During chlorophyll extraction, a scientist must weaken the cell walls of a green leaf or plant, and then draw the chlorophyll out. Chlorophyll is housed inside each and every cell in green leaves, making it possible for plants to perform photosynthesis. As a liquid, chlorophyll will spill out of the leaves when treated with heat and placed in certain chemicals. This process generally destroys the leaves, so only a few leaves from any living plant should be used, in order to preserve the entire specimen.
Very green leaves typically respond better to chlorophyll extraction than pale green leaves. Spinach, kale, escarole, and any dark green leaves from trees generally work well.
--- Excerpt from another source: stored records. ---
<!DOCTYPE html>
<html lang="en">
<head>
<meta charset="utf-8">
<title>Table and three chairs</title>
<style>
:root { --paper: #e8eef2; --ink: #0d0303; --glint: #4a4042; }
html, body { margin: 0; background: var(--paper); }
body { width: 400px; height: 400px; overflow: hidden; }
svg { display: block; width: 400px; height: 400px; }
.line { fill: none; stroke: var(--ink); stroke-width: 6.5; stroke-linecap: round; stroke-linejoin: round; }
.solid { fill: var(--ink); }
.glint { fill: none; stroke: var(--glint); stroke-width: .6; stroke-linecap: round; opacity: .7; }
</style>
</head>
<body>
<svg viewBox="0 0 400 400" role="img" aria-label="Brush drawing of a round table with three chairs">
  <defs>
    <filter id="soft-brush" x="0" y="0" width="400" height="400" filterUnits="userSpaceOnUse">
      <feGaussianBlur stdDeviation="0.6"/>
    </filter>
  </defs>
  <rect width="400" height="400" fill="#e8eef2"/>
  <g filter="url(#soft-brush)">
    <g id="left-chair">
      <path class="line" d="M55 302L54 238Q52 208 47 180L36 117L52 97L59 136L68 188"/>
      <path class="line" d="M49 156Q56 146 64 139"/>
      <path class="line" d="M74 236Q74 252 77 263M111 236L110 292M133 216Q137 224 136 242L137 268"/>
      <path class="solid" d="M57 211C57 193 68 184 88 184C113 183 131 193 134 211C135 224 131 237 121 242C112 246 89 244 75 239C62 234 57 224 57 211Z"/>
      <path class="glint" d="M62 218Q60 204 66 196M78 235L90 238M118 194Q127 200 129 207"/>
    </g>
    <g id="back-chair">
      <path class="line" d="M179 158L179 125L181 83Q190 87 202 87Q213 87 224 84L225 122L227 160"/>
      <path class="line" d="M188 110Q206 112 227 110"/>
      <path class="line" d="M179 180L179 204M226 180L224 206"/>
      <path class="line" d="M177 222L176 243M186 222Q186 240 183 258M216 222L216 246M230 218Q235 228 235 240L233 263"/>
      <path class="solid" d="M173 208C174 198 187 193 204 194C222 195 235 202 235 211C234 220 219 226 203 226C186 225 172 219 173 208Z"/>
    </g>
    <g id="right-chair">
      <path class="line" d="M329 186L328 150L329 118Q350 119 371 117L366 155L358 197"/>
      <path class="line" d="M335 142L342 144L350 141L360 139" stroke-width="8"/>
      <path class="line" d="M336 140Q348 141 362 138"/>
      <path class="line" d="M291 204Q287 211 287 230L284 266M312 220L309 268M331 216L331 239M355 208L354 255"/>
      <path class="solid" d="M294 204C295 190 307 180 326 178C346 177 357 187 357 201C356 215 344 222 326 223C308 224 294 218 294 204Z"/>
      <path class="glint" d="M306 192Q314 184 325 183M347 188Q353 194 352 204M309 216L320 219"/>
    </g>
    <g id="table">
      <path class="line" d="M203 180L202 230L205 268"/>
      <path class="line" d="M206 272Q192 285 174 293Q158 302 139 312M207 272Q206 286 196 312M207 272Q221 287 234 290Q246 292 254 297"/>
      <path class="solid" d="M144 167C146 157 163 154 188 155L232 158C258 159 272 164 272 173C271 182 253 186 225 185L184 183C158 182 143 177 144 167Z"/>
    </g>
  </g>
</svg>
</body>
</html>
Pale lettuces and fuzzy lamb’s ear don’t usually work as well. The leaves should also be soft. Hard evergreen leaves, like holly leaves or pine needles, don’t usually break down enough to release their chlorophyll. Evergreens have developed many mechanisms for holding onto their resources and don’t generally give them up easily.
When performing chlorophyll extraction, the leaves must be heated and wilted. This may be done in one of two ways. The scientist may steam the leaves by placing them in a sieve over boiling water, or simply immerse them in the water. Steaming wilts and breaks down the leaves without turning them to mush. Some argue that this allows observers to see the extraction more clearly. Those using either cooking method should remove the leaves from heat when they’re very wilted, soft, and pliable.
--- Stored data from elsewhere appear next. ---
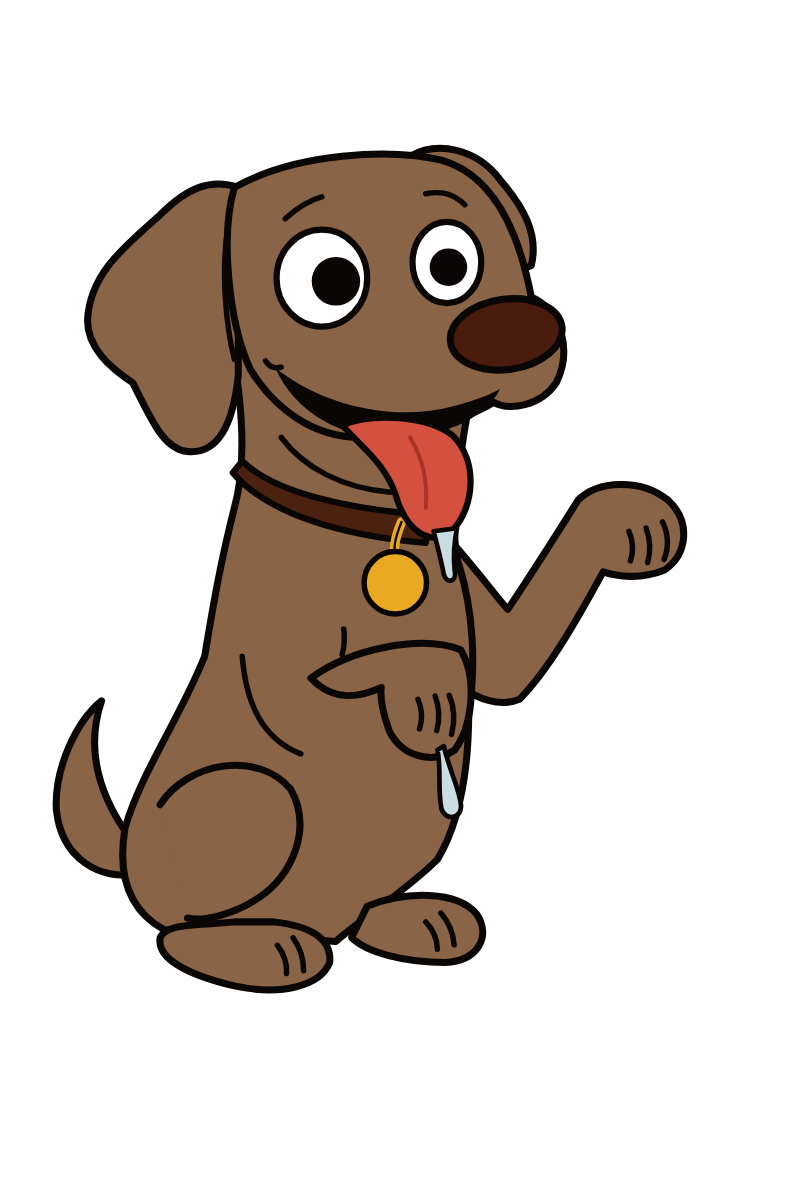
<!DOCTYPE html>
<html lang="en">
<head>
<meta charset="utf-8">
<title>Happy Pup</title>
<link rel="stylesheet" href="https://fonts.googleapis.com/css2?family=Nunito:wght@400&display=swap">
<style>
  :root {
    --fur: #8a6446;
    --ink: #0a0604;
    --nose: #4a1c0e;
    --collar: #4b2210;
    --tag: #e9a922;
    --tongue: #d4503f;
    --tongue-line: #a8332a;
    --drool: #c9dde2;
    --eye-white: #ffffff;
    --paper: #ffffff;
  }
  html, body {
    margin: 0;
    padding: 0;
    width: 800px;
    height: 1200px;
    overflow: hidden;
    background: var(--paper);
    font-family: "Nunito", sans-serif;
  }
  .pup-canvas { display: block; width: 800px; height: 1200px; }
  .fur { fill: var(--fur); stroke: var(--ink); stroke-width: 9; stroke-linejoin: round; stroke-linecap: round; }
  .line { fill: none; stroke: var(--ink); stroke-width: 7; stroke-linecap: round; stroke-linejoin: round; }
  .eye-white { fill: var(--eye-white); stroke: var(--ink); stroke-width: 8; }
  .pupil { fill: var(--ink); }
  .nose { fill: var(--nose); stroke: var(--ink); stroke-width: 9; }
  .mouth { fill: var(--ink); }
  .tongue { fill: var(--tongue); stroke: var(--ink); stroke-width: 8; stroke-linejoin: round; }
  .tongue-crease { fill: none; stroke: var(--tongue-line); stroke-width: 5; stroke-linecap: round; }
  .collar { fill: var(--collar); stroke: var(--ink); stroke-width: 8; stroke-linejoin: round; }
  .tag { fill: var(--tag); stroke: var(--ink); stroke-width: 7; }
  .tag-ring { fill: none; stroke: var(--tag); stroke-width: 12; stroke-linecap: round; }
  .tag-ring-core { fill: none; stroke: var(--ink); stroke-width: 3; stroke-linecap: round; }
  .drool { fill: var(--drool); stroke: var(--ink); stroke-width: 6; stroke-linejoin: round; }
</style>
</head>
<body>
<svg class="pup-canvas" viewBox="0 0 1024 1536" xmlns="http://www.w3.org/2000/svg" aria-label="Cartoon brown dog begging with tongue out">
  <defs>
    <path id="toe-pair" d="M0,0 C6,14 6,26 2,38 M22,-4 C28,12 28,26 24,40"/>
  </defs>

  <g class="tail">
    <path class="fur" d="M168,1075 C120,1010 112,950 130,897 C96,925 70,985 72,1035 C78,1100 130,1128 175,1118 Z"/>
  </g>

  <g class="raised-foreleg">
    <path class="fur" d="M575,690 C615,735 640,770 650,780 C680,735 715,680 740,640 C765,615 820,612 855,640 C885,668 880,710 850,730 C820,742 790,738 772,732 C735,800 700,860 665,895 C640,905 610,895 595,880 Z"/>
    <use href="#toe-pair" class="line" x="805" y="680"/>
    <path class="line" d="M848,668 C856,684 856,702 850,716"/>
  </g>

  <g class="body">
    <path class="fur" d="M298,450 C312,530 314,600 300,650 C282,720 272,780 262,840 C230,920 180,990 160,1060 C150,1120 165,1165 210,1190 L430,1205 C470,1170 520,1140 560,1100 C590,1050 600,980 600,910 C610,850 605,780 588,725 C575,690 585,600 600,520 Z"/>
    <path class="line" d="M310,840 C315,900 335,945 385,965"/>
    <path class="line" d="M440,805 C442,820 440,830 438,838"/>
  </g>

  <g class="hind-leg">
    <path class="fur" d="M205,1030 C240,975 330,960 372,1010 C400,1060 375,1120 330,1150 C300,1170 260,1180 240,1175"/>
    <path class="fur" d="M300,1180 C260,1185 215,1180 205,1200 C200,1230 250,1250 300,1262 C360,1275 410,1262 422,1232 C425,1200 395,1185 350,1180 Z"/>
    <use href="#toe-pair" class="line" x="355" y="1210" transform="rotate(-15 355 1210)"/>
  </g>

  <g class="front-foot">
    <path class="fur" d="M470,1160 C520,1140 585,1140 610,1170 C630,1200 610,1230 570,1232 C520,1232 470,1220 450,1200 Z"/>
    <use href="#toe-pair" class="line" x="545" y="1180" transform="rotate(-20 545 1180)"/>
  </g>

  <g class="tucked-paw">
    <path class="fur" d="M398,868 C450,830 540,812 590,832 C612,870 604,930 582,960 C555,978 515,970 498,935 C490,912 486,895 488,880 C462,892 428,900 398,868 Z"/>
    <use href="#toe-pair" class="line" x="535" y="895"/>
    <path class="line" d="M575,890 C582,906 582,924 578,940"/>
    <path class="drool" d="M568,955 C575,985 588,1010 590,1030 C592,1048 570,1052 565,1035 C560,1010 565,985 560,960 Z"/>
  </g>

  <g class="ears">
    <path class="fur" d="M305,240 C270,228 240,240 205,275 C160,315 115,350 112,410 C112,445 140,470 170,490 C195,540 210,575 240,578 C285,582 300,530 305,480 Z"/>
    <path class="line" d="M292,290 C282,350 290,420 300,460"/>
    <path class="fur" d="M525,200 C560,180 610,190 640,230 C670,265 690,300 680,340 C660,350 640,330 620,300 Z"/>
  </g>

  <g class="head">
    <path class="fur" d="M300,240 C380,195 500,190 565,205 C625,222 662,285 680,380 C720,398 732,450 712,490 C692,520 652,526 632,515 C592,540 522,556 462,560 C400,560 350,522 320,472 C292,410 282,300 300,240 Z"/>
    <path class="line" d="M360,560 C390,600 440,625 500,630"/>
    <path class="line" d="M365,280 C385,262 400,255 412,252"/>
    <path class="line" d="M545,248 C565,244 580,248 595,262"/>
  </g>

  <g class="face">
    <ellipse class="eye-white" cx="412" cy="356" rx="58" ry="62"/>
    <circle class="pupil" cx="430" cy="360" r="31"/>
    <ellipse class="eye-white" cx="572" cy="336" rx="44" ry="52"/>
    <circle class="pupil" cx="574" cy="342" r="24"/>

    <path class="mouth" d="M352,470 C405,515 500,542 580,520 C610,512 628,505 640,498 C620,540 560,560 500,562 C440,560 378,530 352,470 Z"/>
    <path class="line" d="M340,462 C345,470 352,472 360,470"/>
  </g>

  <g class="collar-and-tag">
    <path class="collar" d="M298,605 C340,655 430,685 545,695 L552,660 C450,652 352,632 310,590 Z"/>
    <path class="tag-ring" d="M514,668 C505,690 502,705 508,718"/>
    <path class="tag-ring-core" d="M514,668 C505,690 502,705 508,718"/>
    <circle class="tag" cx="506" cy="746" r="40"/>
  </g>

  <g class="tongue-and-nose">
    <path class="tongue" d="M438,544 C478,528 548,532 580,558 C612,590 608,650 578,680 C552,700 520,682 506,632 C492,592 462,572 438,544 Z"/>
    <path class="tongue-crease" d="M525,560 C540,585 548,615 545,650"/>
    <path class="drool" d="M555,680 C560,700 565,718 568,735 C572,748 585,745 582,730 C580,710 582,690 585,676 Z"/>
    <ellipse class="nose" cx="648" cy="428" rx="72" ry="45" transform="rotate(-8 648 428)"/>
  </g>
</svg>
</body>
</html>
The next step in chlorophyll extraction involves suspending the leaves in some kind of glass container. Empty baby food jars work well, as do clear glass drinking glasses. The container used for this experiment should not generally be used for food after the extraction is complete.
The scientist then usually bundles the stems of the wilted leaves together and gently knots them with cotton cord. When tied to the center of a pencil, the cord should allow the leaves to dangle in the glass container without touching bottom or the sides. Though this step isn’t necessary, it allows the scientist to remove the leaves from the container to show any color changes that take place after the chlorophyll has been removed.
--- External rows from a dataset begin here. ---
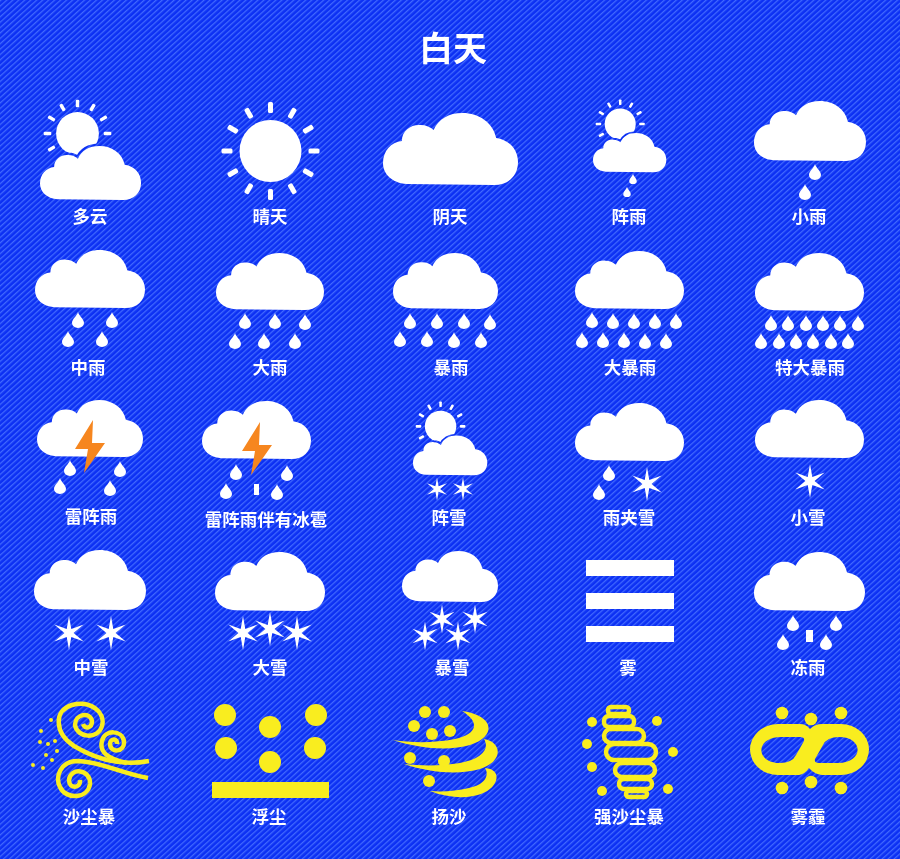
<!DOCTYPE html>
<html lang="zh-CN">
<head>
<meta charset="utf-8">
<title>白天</title>
<style>
:root{--sky:#0c30f3;--stripe:#4169ff;--icon:#fff;--bolt:#f6861f;--dust:#f9ed1f}
html,body{margin:0;overflow:hidden}
svg.board{display:block;width:900px;height:859px}
.base{fill:var(--sky)}
.stripe{fill:var(--stripe)}
.weather{fill:var(--icon)}
.bolt{fill:var(--bolt)}
.dust{fill:var(--dust)}
.swirl{fill:none;stroke:var(--dust);stroke-width:4.5;stroke-linecap:butt;stroke-linejoin:round}
.labels,.title{fill:var(--icon);font-family:"Noto Sans CJK SC",sans-serif;font-weight:700;text-anchor:middle}
.labels{font-size:17.5px}
.title{font-size:34px}
</style>
</head>
<body>
<svg class="board" viewBox="0 0 900 859" xmlns="http://www.w3.org/2000/svg">
<defs>
<pattern id="stripes" width="4" height="4" patternUnits="userSpaceOnUse" patternTransform="rotate(-42)">
<rect class="base" width="4" height="4"/><rect class="stripe" width="4" height="1.3"/>
</pattern>
<path id="cloud-shape" d="M24 71C9 70 0 61 0 50C0 38 8 29 19 28C19 17 29 11 38 12C43 12 48 14 51 17C56 6 66 0 80 0C97 0 111 10 114 25C128 27 136 37 136 49C136 63 126 72 112 72Z"/>
<symbol id="cloud" viewBox="0 0 136 72" preserveAspectRatio="none"><use href="#cloud-shape"/></symbol>
<path id="drop" d="M0-8C1-4 6-1 6 3A6 5 0 0 1-6 3C-6-1-1-4 0-8Z"/>
<polygon id="flake" points="0,-17 2.3,-4 14.7,-8.5 4.6,0 14.7,8.5 2.3,4 0,17 -2.3,4 -14.7,8.5 -4.6,0 -14.7,-8.5 -2.3,-4"/>
<polygon id="lightning" points="93,420 75,449 88,449 84,473 105,443 92,443"/>
<rect id="ray" x="-2.5" y="-49" width="5" height="11" rx="1.5"/>
<g id="rays-third"><use href="#ray"/><use href="#ray" transform="rotate(30)"/><use href="#ray" transform="rotate(60)"/></g>
<g id="sun"><circle r="31"/><use href="#rays-third"/><use href="#rays-third" transform="rotate(90)"/><use href="#rays-third" transform="rotate(180)"/><use href="#rays-third" transform="rotate(270)"/></g>
<mask id="behind-cloud" maskUnits="userSpaceOnUse" x="0" y="0" width="102" height="102">
<rect width="102" height="102" fill="#fff"/>
<use href="#cloud-shape" transform="translate(0 47) scale(.743 .75)" stroke="#000" stroke-width="7"/>
</mask>
<symbol id="sun-cloud" viewBox="0 0 102 102">
<g mask="url(#behind-cloud)"><use href="#sun" transform="translate(37.5 34.5) scale(.69)"/></g>
<use href="#cloud-shape" transform="translate(0 47) scale(.743 .75)"/>
</symbol>
</defs>

<rect width="900" height="859" fill="url(#stripes)"/>
<text class="title" x="453" y="61">白天</text>

<g class="weather">
<g id="cloudy"><use href="#sun-cloud" x="40" y="99" width="102" height="102"/></g>
<g id="sunny"><use href="#sun" x="270.5" y="151"/></g>
<g id="overcast"><use href="#cloud" x="383" y="113" width="135" height="72"/></g>
<g id="shower"><use href="#sun-cloud" x="593" y="99" width="74" height="74"/>
<use href="#drop" transform="translate(633 179) scale(.63)"/><use href="#drop" transform="translate(627 192) scale(.63)"/></g>
<g id="light-rain"><use href="#cloud" x="754" y="101" width="112" height="60"/><use href="#drop" x="815" y="172"/><use href="#drop" x="805" y="192"/></g>

<g id="moderate-rain"><use href="#cloud" x="35" y="250" width="110" height="58"/>
<use href="#drop" x="78" y="320"/><use href="#drop" x="112" y="320"/><use href="#drop" x="68" y="339"/><use href="#drop" x="102" y="339"/></g>
<g id="heavy-rain"><use href="#cloud" x="216" y="253" width="108" height="57"/>
<use href="#drop" x="245" y="321"/><use href="#drop" x="275" y="321"/><use href="#drop" x="305" y="322"/><use href="#drop" x="235" y="341"/><use href="#drop" x="264" y="341"/><use href="#drop" x="295" y="341"/></g>
<g id="rainstorm"><use href="#cloud" x="393" y="253" width="105" height="56"/>
<use href="#drop" x="410" y="321"/><use href="#drop" x="437" y="321"/><use href="#drop" x="464" y="321"/><use href="#drop" x="490" y="322"/><use href="#drop" x="400" y="339"/><use href="#drop" x="427" y="339"/><use href="#drop" x="454" y="340"/><use href="#drop" x="481" y="340"/></g>
<g id="heavy-rainstorm"><use href="#cloud" x="575" y="251" width="109" height="58"/>
<use href="#drop" x="592" y="320"/><use href="#drop" x="613" y="321"/><use href="#drop" x="634" y="321"/><use href="#drop" x="655" y="321"/><use href="#drop" x="676" y="321"/><use href="#drop" x="582" y="340"/><use href="#drop" x="603" y="340"/><use href="#drop" x="624" y="340"/><use href="#drop" x="645" y="341"/><use href="#drop" x="666" y="341"/></g>
<g id="extreme-rainstorm"><use href="#cloud" x="755" y="253" width="109" height="58"/>
<use href="#drop" x="771" y="323"/><use href="#drop" x="788" y="323"/><use href="#drop" x="806" y="323"/><use href="#drop" x="823" y="323"/><use href="#drop" x="840" y="323"/><use href="#drop" x="858" y="323"/><use href="#drop" x="761" y="341"/><use href="#drop" x="779" y="341"/><use href="#drop" x="796" y="341"/><use href="#drop" x="813" y="341"/><use href="#drop" x="831" y="341"/><use href="#drop" x="848" y="341"/></g>

<g id="thundershower"><use href="#cloud" x="37" y="400" width="106" height="57"/>
<use href="#drop" x="70" y="468"/><use href="#drop" x="120" y="469"/><use href="#drop" x="60" y="486"/><use href="#drop" x="110" y="488"/><use class="bolt" href="#lightning"/></g>
<g id="thundershower-hail"><use href="#cloud" x="202" y="401" width="109" height="58"/>
<use href="#drop" x="236" y="472"/><use href="#drop" x="287" y="473"/><use href="#drop" x="226" y="491"/><use href="#drop" x="277" y="492"/><rect x="254" y="484" width="5" height="11"/><use class="bolt" href="#lightning" x="167" y="2"/></g>
<g id="snow-shower"><use href="#sun-cloud" x="413" y="401" width="75" height="75"/>
<use href="#flake" transform="translate(437 489) scale(.68)"/><use href="#flake" transform="translate(463 489) scale(.68)"/></g>
<g id="sleet"><use href="#cloud" x="575" y="403" width="109" height="58"/><use href="#drop" x="609" y="473"/><use href="#drop" x="599" y="492"/><use href="#flake" x="647" y="484"/></g>
<g id="light-snow"><use href="#cloud" x="755" y="400" width="109" height="58"/><use href="#flake" x="810" y="481"/></g>

<g id="moderate-snow"><use href="#cloud" x="34" y="550" width="112" height="60"/><use href="#flake" x="69" y="633"/><use href="#flake" x="111" y="633"/></g>
<g id="heavy-snow"><use href="#cloud" x="215" y="552" width="110" height="59"/><use href="#flake" x="243" y="633"/><use href="#flake" x="270" y="629"/><use href="#flake" x="297" y="633"/></g>
<g id="blizzard"><use href="#cloud" x="402" y="551" width="96" height="51"/>
<use href="#flake" transform="translate(442 619) scale(.85)"/><use href="#flake" transform="translate(475 619) scale(.85)"/><use href="#flake" transform="translate(425 636) scale(.85)"/><use href="#flake" transform="translate(458 636) scale(.85)"/></g>
<g id="fog"><rect x="586" y="560" width="88" height="16"/><rect x="586" y="593" width="88" height="16"/><rect x="586" y="626" width="88" height="16"/></g>
<g id="freezing-rain"><use href="#cloud" x="754" y="552" width="111" height="59"/>
<use href="#drop" x="793" y="623"/><use href="#drop" x="836" y="623"/><use href="#drop" x="783" y="642"/><use href="#drop" x="826" y="642"/><rect x="806" y="630" width="7" height="12"/></g>
</g>

<g class="dust">
<g id="sandstorm">
<g class="swirl">
<path d="M149 761C118 767 94 758 74 746C54 733 54 710 72 705C90 700 106 712 102 726C98 740 77 738 75 725C75 714 90 711 92 721C92 728 85 730 83 724"/>
<path d="M127 763C108 759 99 752 102 741C105 729 122 730 124 741C125 753 110 753 110 744C110 738 118 738 117 744"/>
<path d="M148 778C120 773 102 762 78 761C60 761 55 777 60 787C66 800 88 799 90 784C91 769 70 767 69 780C69 789 81 789 80 780"/>
</g>
<circle cx="51" cy="720" r="2"/><circle cx="41" cy="731" r="2"/><circle cx="40" cy="742" r="2"/><circle cx="48" cy="744" r="2"/><circle cx="55" cy="741" r="2"/><circle cx="46" cy="755" r="2"/><circle cx="57" cy="751" r="2"/><circle cx="33" cy="765" r="2"/><circle cx="43" cy="768" r="2"/><circle cx="52" cy="760" r="2"/>
</g>
<g id="floating-dust">
<circle cx="225" cy="715" r="11"/><circle cx="316" cy="715" r="11"/><circle cx="270" cy="727" r="11"/><circle cx="226" cy="748" r="11"/><circle cx="315" cy="748" r="11"/><circle cx="270" cy="762" r="11"/><rect x="212" y="782" width="117" height="16"/>
</g>
<g id="blowing-sand">
<path d="M393 740C420 749 450 751 470 745C496 737 496 716 462 711C480 722 478 734 455 739C435 743 412 743 393 740Z"/>
<path d="M404 764C430 773 460 775 480 769C504 761 502 742 484 739C490 749 482 759 460 763C442 766 422 766 404 764Z"/>
<path d="M430 791C447 798 468 799 481 794C500 787 502 769 485 768C490 776 484 785 469 788C456 791 443 792 430 791Z"/>
<circle cx="425" cy="712" r="6"/><circle cx="444" cy="712" r="6"/><circle cx="414" cy="726" r="6"/><circle cx="432" cy="734" r="6"/><circle cx="450" cy="731" r="6"/><circle cx="410" cy="758" r="6"/><circle cx="444" cy="761" r="6"/><circle cx="429" cy="781" r="6"/>
</g>
<g id="severe-sandstorm">
<g class="swirl">
<rect x="608" y="707" width="21" height="7" rx="3"/><rect x="604" y="716" width="30" height="11" rx="5"/><rect x="604" y="729" width="40" height="14" rx="7"/><rect x="606" y="744" width="50" height="16" rx="8"/><rect x="615" y="763" width="40" height="14" rx="7"/><rect x="619" y="779" width="33" height="10" rx="5"/><rect x="626" y="791" width="21" height="6" rx="3"/>
</g>
<circle cx="592" cy="722" r="5"/><circle cx="657" cy="721" r="5"/><circle cx="587" cy="744" r="5"/><circle cx="673" cy="752" r="5"/><circle cx="592" cy="767" r="5"/><circle cx="602" cy="791" r="5"/><circle cx="668" cy="789" r="5"/>
</g>
<g id="haze">
<path fill-rule="evenodd" d="M778 724H800Q806 724 810 729Q815 724 822 724H841A28 25.5 0 0 1 841 775H822Q814 774 809 768Q805 774 799 775H778A28 25.5 0 0 1 778 724ZM781 737C755 737 755 763 780 763Q792 763 796 755L804 741Q805 737 800 737ZM838 763C864 763 864 737 839 737Q827 737 823 745L815 759Q814 763 819 763Z"/>
<circle cx="782" cy="713" r="6.3"/><circle cx="841" cy="713" r="6.3"/><circle cx="811" cy="719" r="6.3"/><circle cx="782" cy="788" r="6.3"/><circle cx="811" cy="782" r="6.3"/><circle cx="841" cy="788" r="6.3"/>
</g>
</g>

<g class="labels">
<text x="90" y="223">多云</text><text x="270" y="223">晴天</text><text x="450" y="223">阴天</text><text x="629" y="223">阵雨</text><text x="809" y="223">小雨</text>
<text x="88" y="374">中雨</text><text x="270" y="374">大雨</text><text x="451" y="374">暴雨</text><text x="630" y="374">大暴雨</text><text x="810" y="374">特大暴雨</text>
<text x="91" y="523">雷阵雨</text><text x="266" y="526">雷阵雨伴有冰雹</text><text x="449" y="524">阵雪</text><text x="629" y="524">雨夹雪</text><text x="808" y="524">小雪</text>
<text x="91" y="674">中雪</text><text x="270" y="674">大雪</text><text x="452" y="674">暴雪</text><text x="628" y="674">雾</text><text x="808" y="674">冻雨</text>
<text x="89" y="823">沙尘暴</text><text x="269" y="823">浮尘</text><text x="449" y="823">扬沙</text><text x="629" y="823">强沙尘暴</text><text x="808" y="823">雾霾</text>
</g>
</svg>
</body>
</html>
Rubbing alcohol is the typical liquid of choice during chlorophyll extraction. It draws the chlorophyll out of the leaves and into the liquid. The scientist should simply fill the container to the brim with rubbing alcohol and let the assembly rest for about 20 minutes. The liquid should turn green. When the scientist lifts the leaves out of the liquid, they should be brown because there is no more chlorophyll in them.